States can, and do, take different approaches to issues — which is why Justice Brandeis long ago described states as the “laboratories of democracy.”  In Ohio, we’ve been under a state-ordered lockdown decree for weeks, and most states have similar lockdown orders, but each of the orders varies in terms of who may work, who is considered essential, and what businesses may operate.  Notably, a number of states, primarily in the middle swath of the United States, have not issued lockdown orders at all.  (And, in case you’re curious, those states for the most part have low rates of COVID-19 cases and COVID-19 related deaths, according to the New York Times state tracking tool.)

I say above that we’re going to see a real reminder of the importance of state decision-making very soon because we’re rapidly approaching the point where the states that have been shut down are going to be deciding when, and how, to get back to work.  On Friday, for example, Texas Governor Greg Abbott said he expects to issue an executive order on reopening businesses in this coming week.  Ohio Governor Mike DeWine hasn’t given a deadline, but has said he also is working on an order to reopen the state for business.  We can expect many other states whose statistics are at the low end of the coronavirus incidence rate list to also be looking to get back to normal, and probably sooner rather than later.

Having a state-centric approach is unnerving to some people, who think centralized decision-making is by definition better decision-making.  Having the states act as “laboratories of democracy” in deciding how to reopen after a pandemic seems like the right approach to me, however.  The United States is a big country, and conditions differ significantly from state to state, in ways that are directly relevant to dealing with shutdown orders and pandemics.  Some states are rural, some are industrial.  Some states are densely populated, and some are so wide open it’s breathtaking.  It makes no sense that Wyoming, say, should be on the same timetable as New York or subject to the same requirements as New York.  In reality, governors and state officials know their states far better than federal officials ever could, and they can and will make decisions that are tailored to the needs of their specific constituents.
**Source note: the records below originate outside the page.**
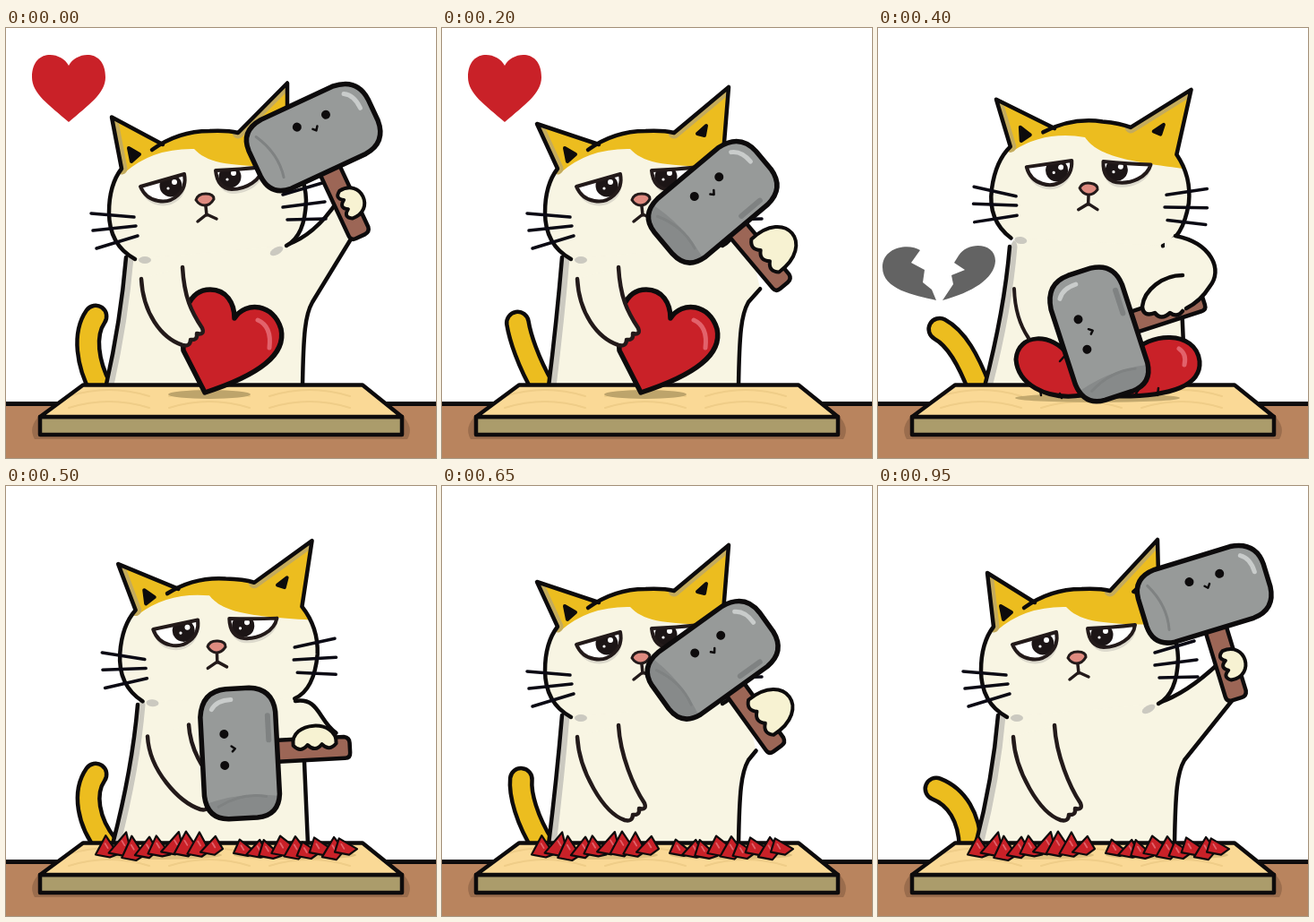
An HTML page with a canvas that plays this animation: 480 by 480 pixels, repeating every 1 s.

```html
<!DOCTYPE html>
<html lang="en">
<head>
<meta charset="utf-8">
<title>Cat and hammer</title>
<style>
html, body { margin: 0; width: 100%; height: 100%; overflow: hidden; background: #fff; }
canvas { display: block; width: 100vw; height: 100vh; }
</style>
</head>
<body>
<canvas id="stage" width="480" height="480"></canvas>
<script>
const ctx = document.getElementById('stage').getContext('2d');
const INK = '#0d0b0c', SOFT_INK = '#231a1a', CREAM = '#f8f5e3', YELLOW = '#ecbd1f', RED = '#c92128',
  SHADE = '#cbc9c0', STEEL = '#979a99', STEEL_DARK = '#7f8282', WOOD = '#9c6656', PINK = '#e2626b';
const STEP = 50, COUNT = 20;
const CRACK = 6, SMASH = 7, BURST = 9;

// Hammer x, y, angle along the blow, from fully raised to impact
const ARC = [[365, 120, -17], [344, 121, -25], [303, 193, -40], [276, 255, -78], [246, 341, -108]];

const mix = (a, b, k) => a + (b - a) * k;
const clamp = v => Math.min(1, Math.max(0, v));
const noise = k => { const v = Math.sin(k * 12.9898) * 43758.5453; return v - Math.floor(v); };

// Place on ARC: slow start, fast blow, short rest, then the reverse
function blow(n) {
  if (n <= 8) return Math.max(n / 2, 1 + n / 4);
  return Math.min(4, Math.max(4 - (n - 9) / 2, 1 - (n - 15) / 4));
}

function poseAt(n) {
  const u = n > 4 && n <= 8 ? n / 2 : n <= 4 ? 1 + n / 4 : blow(n);
  const i = Math.min(3, Math.floor(u));
  const [hx, hy, swing] = ARC[i].map((v, j) => mix(v, ARC[i + 1][j], u - i));
  const lag = n > 11 ? 6 * Math.sin(Math.PI * (n - 11) / 8) : 0;
  const ha = swing + lag, r = ha * Math.PI / 180;
  const lean = clamp(u - 2), press = clamp(u - 3);
  const nx = mix(222, 235, lean), ny = mix(192, 180, lean);
  const near = (n + 1) % COUNT;
  const ear = clamp(1 - Math.min(near, COUNT - near) / 4);
  const free = n >= BURST;
  return {
    nx, ny, hx, hy, ha, ear, tilt: 8 * press,
    bl: 119 - 10 * ear, br: 331 + 12 * press,
    sx: nx - 71 - 12 * press, sy: ny + 88 + 23 * press,
    ex: nx - (free ? 18 : 25), ey: ny + (free ? 181 : 162),
    gx: hx + 8 * Math.cos(r) - 84 * Math.sin(r),
    gy: hy + 8 * Math.sin(r) + 84 * Math.cos(r),
    stage: u < 1.6 ? 'up' : u < 2.4 ? 'mid' : u < 3.6 ? 'over' : 'down'
  };
}

function shape(d, fill, line, width = 4.5) {
  const p = new Path2D(d);
  if (fill) { ctx.fillStyle = fill; ctx.fill(p); }
  if (line) { ctx.strokeStyle = line; ctx.lineWidth = width; ctx.stroke(p); }
}

function ball(x, y, rx, fill, ry = rx, turn = 0) {
  ctx.beginPath();
  ctx.ellipse(x, y, rx, ry, turn, 0, 7);
  ctx.fillStyle = fill;
  ctx.fill();
}

function local(x, y, deg, draw) {
  ctx.save();
  ctx.translate(x, y);
  ctx.rotate(deg * Math.PI / 180);
  draw();
  ctx.restore();
}

function clipped(d, draw) {
  ctx.save();
  ctx.clip(new Path2D(d));
  draw();
  ctx.restore();
}

function table() {
  ctx.fillStyle = '#fff';
  ctx.fillRect(0, 0, 480, 480);
  ctx.fillStyle = '#b9845e';
  ctx.fillRect(0, 419, 480, 61);
  ctx.fillStyle = INK;
  ctx.fillRect(0, 417, 480, 5);
}

function board() {
  const top = 'M86 398.5 H398 L442 434 H38 Z';
  shape('M38 432 Q24 446 32 459 H448 Q456 446 442 432 Z', '#9b6d4d');
  shape('M38 434 H442 V454 H38 Z', '#ab9c6b', INK);
  shape(top, '#fad996');
  for (let i = 0; i < 6; i++) {
    const x = 70 + i % 3 * 112, y = 411 + (i > 2 ? 13 : 0);
    shape(`M${x} ${y} q45 -14 90 0`, null, '#efcd88', 2);
  }
  shape(top, null, INK);
}

function floatingHeart(n) {
  if (n < SMASH) {
    shape('M70 42 C78 26 111 22 111 55 C111 73 92 86 70 105 C48 86 29 73 29 55 C29 22 62 26 70 42', RED);
  } else if (n < 10) {
    const d = n - 8;
    ctx.save();
    ctx.translate(0, d < 0 ? -130 : d * 55);
    ctx.globalAlpha = d > 0 ? .5 : 1;
    local(65 - d * 5, 304, -d * 8, () =>
      shape('M0 0 C-25 -6 -60 -12 -60 -37 C-60 -60 -30 -64 -18 -56 L-28 -42 L-13 -34 L-15 -20 L-5 -12 Z', '#636363'));
    local(72 + d * 5, 304, d * 8, () =>
      shape('M0 0 C33 -9 58 -24 59 -44 C59 -65 28 -66 18 -50 L13 -42 L25 -34 L10 -28 L12 -18 Z', '#636363'));
    ctx.restore();
  }
}

function tail(n, p) {
  const k = n % 10 / 9;
  const d = `M${p.bl - 6} 402 C${mix(91, 102, k)} ${mix(375, 370, k)} ${mix(86, 88, k)} ${mix(342, 347, k)} ` +
    `${100 - 35 * k} ${322 + 16 * k}`;
  shape(d, null, INK, 29);
  shape(d, null, YELLOW, 20);
}

function body({ nx, ny, bl, br, gx, gy, stage }) {
  const side = `Q${nx - 94} ${ny + 135} ${bl} 400`;
  const left = `M${nx - 88} ${ny + 64} ${side}`;
  const reaching = stage === 'up' || stage === 'mid';
  const arm = `L${gx - 17} ${gy} Q${nx + 122} ${ny + 40} ${nx + 91} ${ny + 50}`;
  const right = reaching
    ? `${br} 400 C${br + 1} 340 ${br + 3} 320 342 306 L${gx - (stage === 'mid' ? 8 : 0)} ${gy + 39}`
    : `${br} 400 L${br - 4} 308`;
  const whole = `M${nx - 60} ${ny + 20} L${nx - 88} ${ny + 64} ${side} L${right} ` +
    `${reaching ? arm : `L${nx + 93} ${ny + 45}`} Z`;
  shape(whole, CREAM);
  clipped(whole, () => shape(left, null, SHADE, 17));
  shape(left, null, INK);
  shape('M' + right, null, INK);
  if (stage === 'up') shape('M' + arm.slice(1), null, INK);
}

function eye(d, x, y) {
  ctx.save();
  ctx.translate(1, 5);
  shape(d, '#dcd9cc');
  ctx.restore();
  shape(d, '#fff');
  clipped(d, () => {
    ball(x, y, 12.5, '#1c1516');
    ball(x + 4, y - 4, 3, '#fff');
    ball(x - 3, y + 3, 1.6, '#fff');
  });
  shape(d, null, SOFT_INK, 4);
}

function head(p) {
  const earL = `${mix(-116, -100, p.ear)} ${mix(-85, -95, p.ear)}`;
  const earR = `${mix(98, 90, p.ear)} ${mix(-126, -132, p.ear)}`;
  const left = `M-78 66 Q-107 50 -107 14 Q-107 -17 -93 -35 L${earL} L-47 -62`;
  const right = `5 -77 Q25 -78 37 -75 L${earR} L92 -52 Q112 -30 113 0 Q112 40 91 51`;
  const whole = `${left} Q-20 -77 ${right} Z`;
  shape(whole, CREAM);
  clipped(whole, () => {
    shape('M-140 -22 L-89 -31 Q-58 -58 -12 -57 C4 -40 30 -36 120 -38 V-150 H-140 Z', YELLOW);
    shape(`M-93 -35 L${earL} M37 -75 L${earR}`, null, '#c4ab5c', 13);
  });
  shape(left, null, INK);
  shape('M-59 -56 Q-30 -77 ' + right, null, INK);
  shape('M-85 -58 L-73 -51 L-82 -43 Z M63 -74 L73 -83 L71 -72 Z', INK, INK, 4);
  ball(-67, 67, 7, SHADE, 4);
  if (p.stage === 'up') ball(80, 57, 8, SHADE, 4, -.5);

  eye('M-72 -15 L-23 -29 C-19 -9 -36 4 -52 1 Q-66 -1 -72 -15 Z', -38, -16);
  eye('M12 -33 Q40 -34 65 -37 C63 -22 46 -12 30 -12 Q14 -13 12 -33 Z', 28, -26);
  shape('M-10 0 Q-8 -7 1 -7 Q10 -7 10 -1 Q6 6 0 6 Q-6 6 -10 0 Z', '#df8b80', SOFT_INK, 3);
  shape('M1 7 L2 17 M-8 24 L2 16 L13 21', null, SOFT_INK, 3.5);
  shape('M-127 15 L-79 19 M-125 34 L-77 29 M-121 54 L-75 40 ' +
    'M87 -6 L131 -19 M87 8 L134 2 M92 22 L135 21', null, '#0b0a14', 3.5);
}

function smashed() {
  ball(245, 413, 92, '#c2a86d', 5);
  shape('M154 370 C156 340 195 340 212 365 L228 410 C185 416 156 396 154 370 Z', RED, INK, 5);
  shape('M284 364 C300 340 355 336 359 372 C361 398 330 412 265 411 Z', RED, INK, 5);
  shape('M203 372 L212 362 M181 404 L182 410 M203 408 L205 413 M288 408 L292 402 M312 410 L313 402', null, INK, 2.5);
  shape('M336 358 Q345 364 342 376', null, PINK, 5);
}

function heap(from, to, seed, flight) {
  const total = 9, mid = (from + to) / 2;
  ball(mid, 412, (to - from) / 2, '#dfc07e', 5);
  for (let i = 0; i < total; i++) {
    const r = j => noise(seed + i * 5 + j);
    const x = mix(from + 12, to - 12, i / (total - 1)) + flight * (i - 4) * 3;
    const y = 408 + 8 * r(0) - flight * (12 + 22 * r(1));
    const tip = 16 * r(2) - 8, h = 16 + 10 * r(3);
    shape(`M${x - 12} ${y - 1} L${x + tip} ${y - h} L${x + 13} ${y - 9 * r(4)} L${x + 4} ${y + 2} Z`, RED, INK, 2.2);
    shape(`M${x + tip / 2 - 1} ${y - h * .6} l3 5`, null, PINK, 1.8);
  }
}

function heart(n) {
  if (n >= BURST) {
    const flight = n === BURST ? 1 : 0;
    heap(100, 241, 3, flight);
    heap(254, 391, 70, flight);
    return;
  }
  if (n >= SMASH) return smashed();
  if (n < CRACK) {
    ball(227, 409, 46, '#bda46b', 5);
    shape('M222 407 L198 360 C195 320 203 292 228 292 C246 292 255 307 255 324 ' +
      'C268 304 299 308 307 336 C313 364 284 387 222 407 Z', RED, INK, 5.5);
    shape('M281 326 Q297 333 294 357', null, PINK, 5);
  } else {
    ball(237, 412, 46, '#bda46b', 5);
    shape('M230 411 C205 393 180 370 187 343 C200 318 235 315 246 334 ' +
      'C262 320 305 325 305 356 C303 384 260 398 230 411 Z', RED, INK, 5);
    shape('M240 324 L253 326 L244 352 L250 361 L238 384 L242 364 L235 353 Z', '#fff', INK, 2.5);
    shape('M285 335 Q296 345 290 362', null, PINK, 5);
  }
}

function leftArm({ sx, sy, ex, ey, stage }) {
  if (stage === 'down') {
    shape(`M${sx} ${sy} q1 33 16 55`, null, SOFT_INK, 4);
    return;
  }
  const fx = ex + 22, fy = ey - 19, tx = sx + 46, ty = sy - 13;
  shape(`M${sx} ${sy} C${sx + 2} ${sy + 38} ${ex - 24} ${ey - 8} ${ex} ${ey} ` +
    `q9 2 9 -6 q8 1 7 -7 Q${fx + 3} ${fy + 8} ${fx} ${fy} ` +
    `C${fx - 12} ${fy - 18} ${tx + 2} ${ty + 34} ${tx} ${ty}`, CREAM, SOFT_INK, 4.5);
}

function overArm({ nx, ny, gx, gy }) {
  const d = `M${nx + 88} ${ny + 60} C${nx + 115} ${ny + 56} ${gx + 4} ${gy - 24} ${gx + 24} ${gy - 10}`;
  shape(`${d} L${gx - 20} ${gy + 8} L${nx + 93} ${ny + 128} L${nx + 80} ${ny + 95} Z`, CREAM);
  shape(d, null, INK);
}

function downArm() {
  const arm = 'M332 232 C372 240 386 270 370 289 Q360 305 344 313';
  const hand = 'C318 276 297 292 295 311 Q296 323 309 318 Q316 327 326 318 Q334 324 340 316';
  shape(`${arm} L340 316 Q334 324 326 318 Q316 327 309 318 Q296 323 295 311 C297 292 310 280 320 272 V238 Z`, CREAM);
  shape(`${arm} M340 276 ${hand}`, null, INK);
}

function hammer({ hx, hy, ha, stage }) {
  const raised = stage === 'up';
  local(hx, hy, ha, () => {
    shape('M-12 38 H12 V117 Q11 123 5 123 H-6 Q-12 123 -12 117 Z', WOOD, INK);
    const block = 'M-46 -42 H42 Q71 -39 72 -12 V14 Q70 40 44 42 H-48 Q-72 40 -73 16 V-16 Q-72 -40 -46 -42 Z';
    shape(block, STEEL);
    clipped(block, () => {
      if (!raised) {
        shape('M-58 -50 Q-40 0 -52 50 H-90 V-50 Z', '#878a8a');
        shape('M13 33 H40', null, STEEL_DARK, 6);
      }
      shape('M-59 -27 Q-44 0 -50 27', null, STEEL_DARK, 3);
      shape('M50 -29 Q60 -23 60 -7', null, '#c9cccb', 5);
    });
    shape(block, null, INK, 5.5);
    ball(-13, -17.5, 5, INK);
    ball(22, -16.5, 5, INK);
    shape('M2 -8 L5 -5 L8 -9', null, INK, 2.5);
    if (stage === 'down') return;
    const half = raised ? 17 : 24, reach = stage === 'mid' ? 52 : 28;
    const s = half * 2 / 3;
    ctx.translate(raised ? 0 : 5, 84);
    shape(`M0 ${-half} C${reach} ${-half - 3} ${reach} ${half + 3} 0 ${half} ` +
      `q-9 ${-s / 2} 0 ${-s} `.repeat(3) + 'Z', '#f7f2d2', INK, 4);
  });
}

function render(n) {
  const p = poseAt(n);
  table();
  floatingHeart(n);
  tail(n, p);
  body(p);
  local(p.nx, p.ny, p.tilt, () => head(p));
  board();
  heart(n);
  leftArm(p);
  if (p.stage === 'over') overArm(p);
  hammer(p);
  if (p.stage === 'down') downArm();
}

ctx.lineCap = ctx.lineJoin = 'round';
const start = performance.now();
function tick() {
  const t = Math.max(0, performance.now() - start);
  render(Math.floor(t / STEP) % COUNT);
  requestAnimationFrame(tick);
}
tick();
</script>
</body>
</html>
```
We should all pay attention, because we’re getting a real-life, real-time civics lesson — and the lessons will continue in the coming days and weeks.  If the national news media is smart, they’ll start paying a little more attention to the different states and how those state officials are deciding how to restart things.

All Together Now

As I’ve taken walks around Schiller Park over the last few days, I’ve noticed that people are interested in publicly expressing their collective community spirit.  The above sign appeared in the window of the Hausfrau Haven, and I’ve seen similar messages chalked onto sidewalks — like “#RallyColumbus.”  It’s all part of an effort by the common folk to show some mutual support, and let their fellow citizens know that we’re all in this together, and that together we will get through our coronavirus trial.

I’m confined to the German Village area, of course, so I can’t say for sure, but I suspect that the signs and sidewalk messages I’ve seen here are just the very small tip of a much larger iceberg that can be found across the country.  Americans have a way of coming together during difficult times, helping each other out, and working to lift each others’ spirits.  Our political representatives might fight like the gingham dog and the calico cat, but the people stand together during the tough times — and messages that express that sentiment in a tangible way, for all to see, really help.  And, of course, there’s a lot more that we can’t see publicly that also reflects a fighting, mutually supportive spirit, like texts among groups of friends and co-workers and e-mail chains and virtual get-togethers and Facebook memes.

The attitude of toughness and resiliency makes me think of one of my favorite Beatles’ songs and video snippets, which appeared at the end of the Yellow Submarine film — All Together Now.  Let’s hope that we can maintain that ‘tude, and it will carry us through.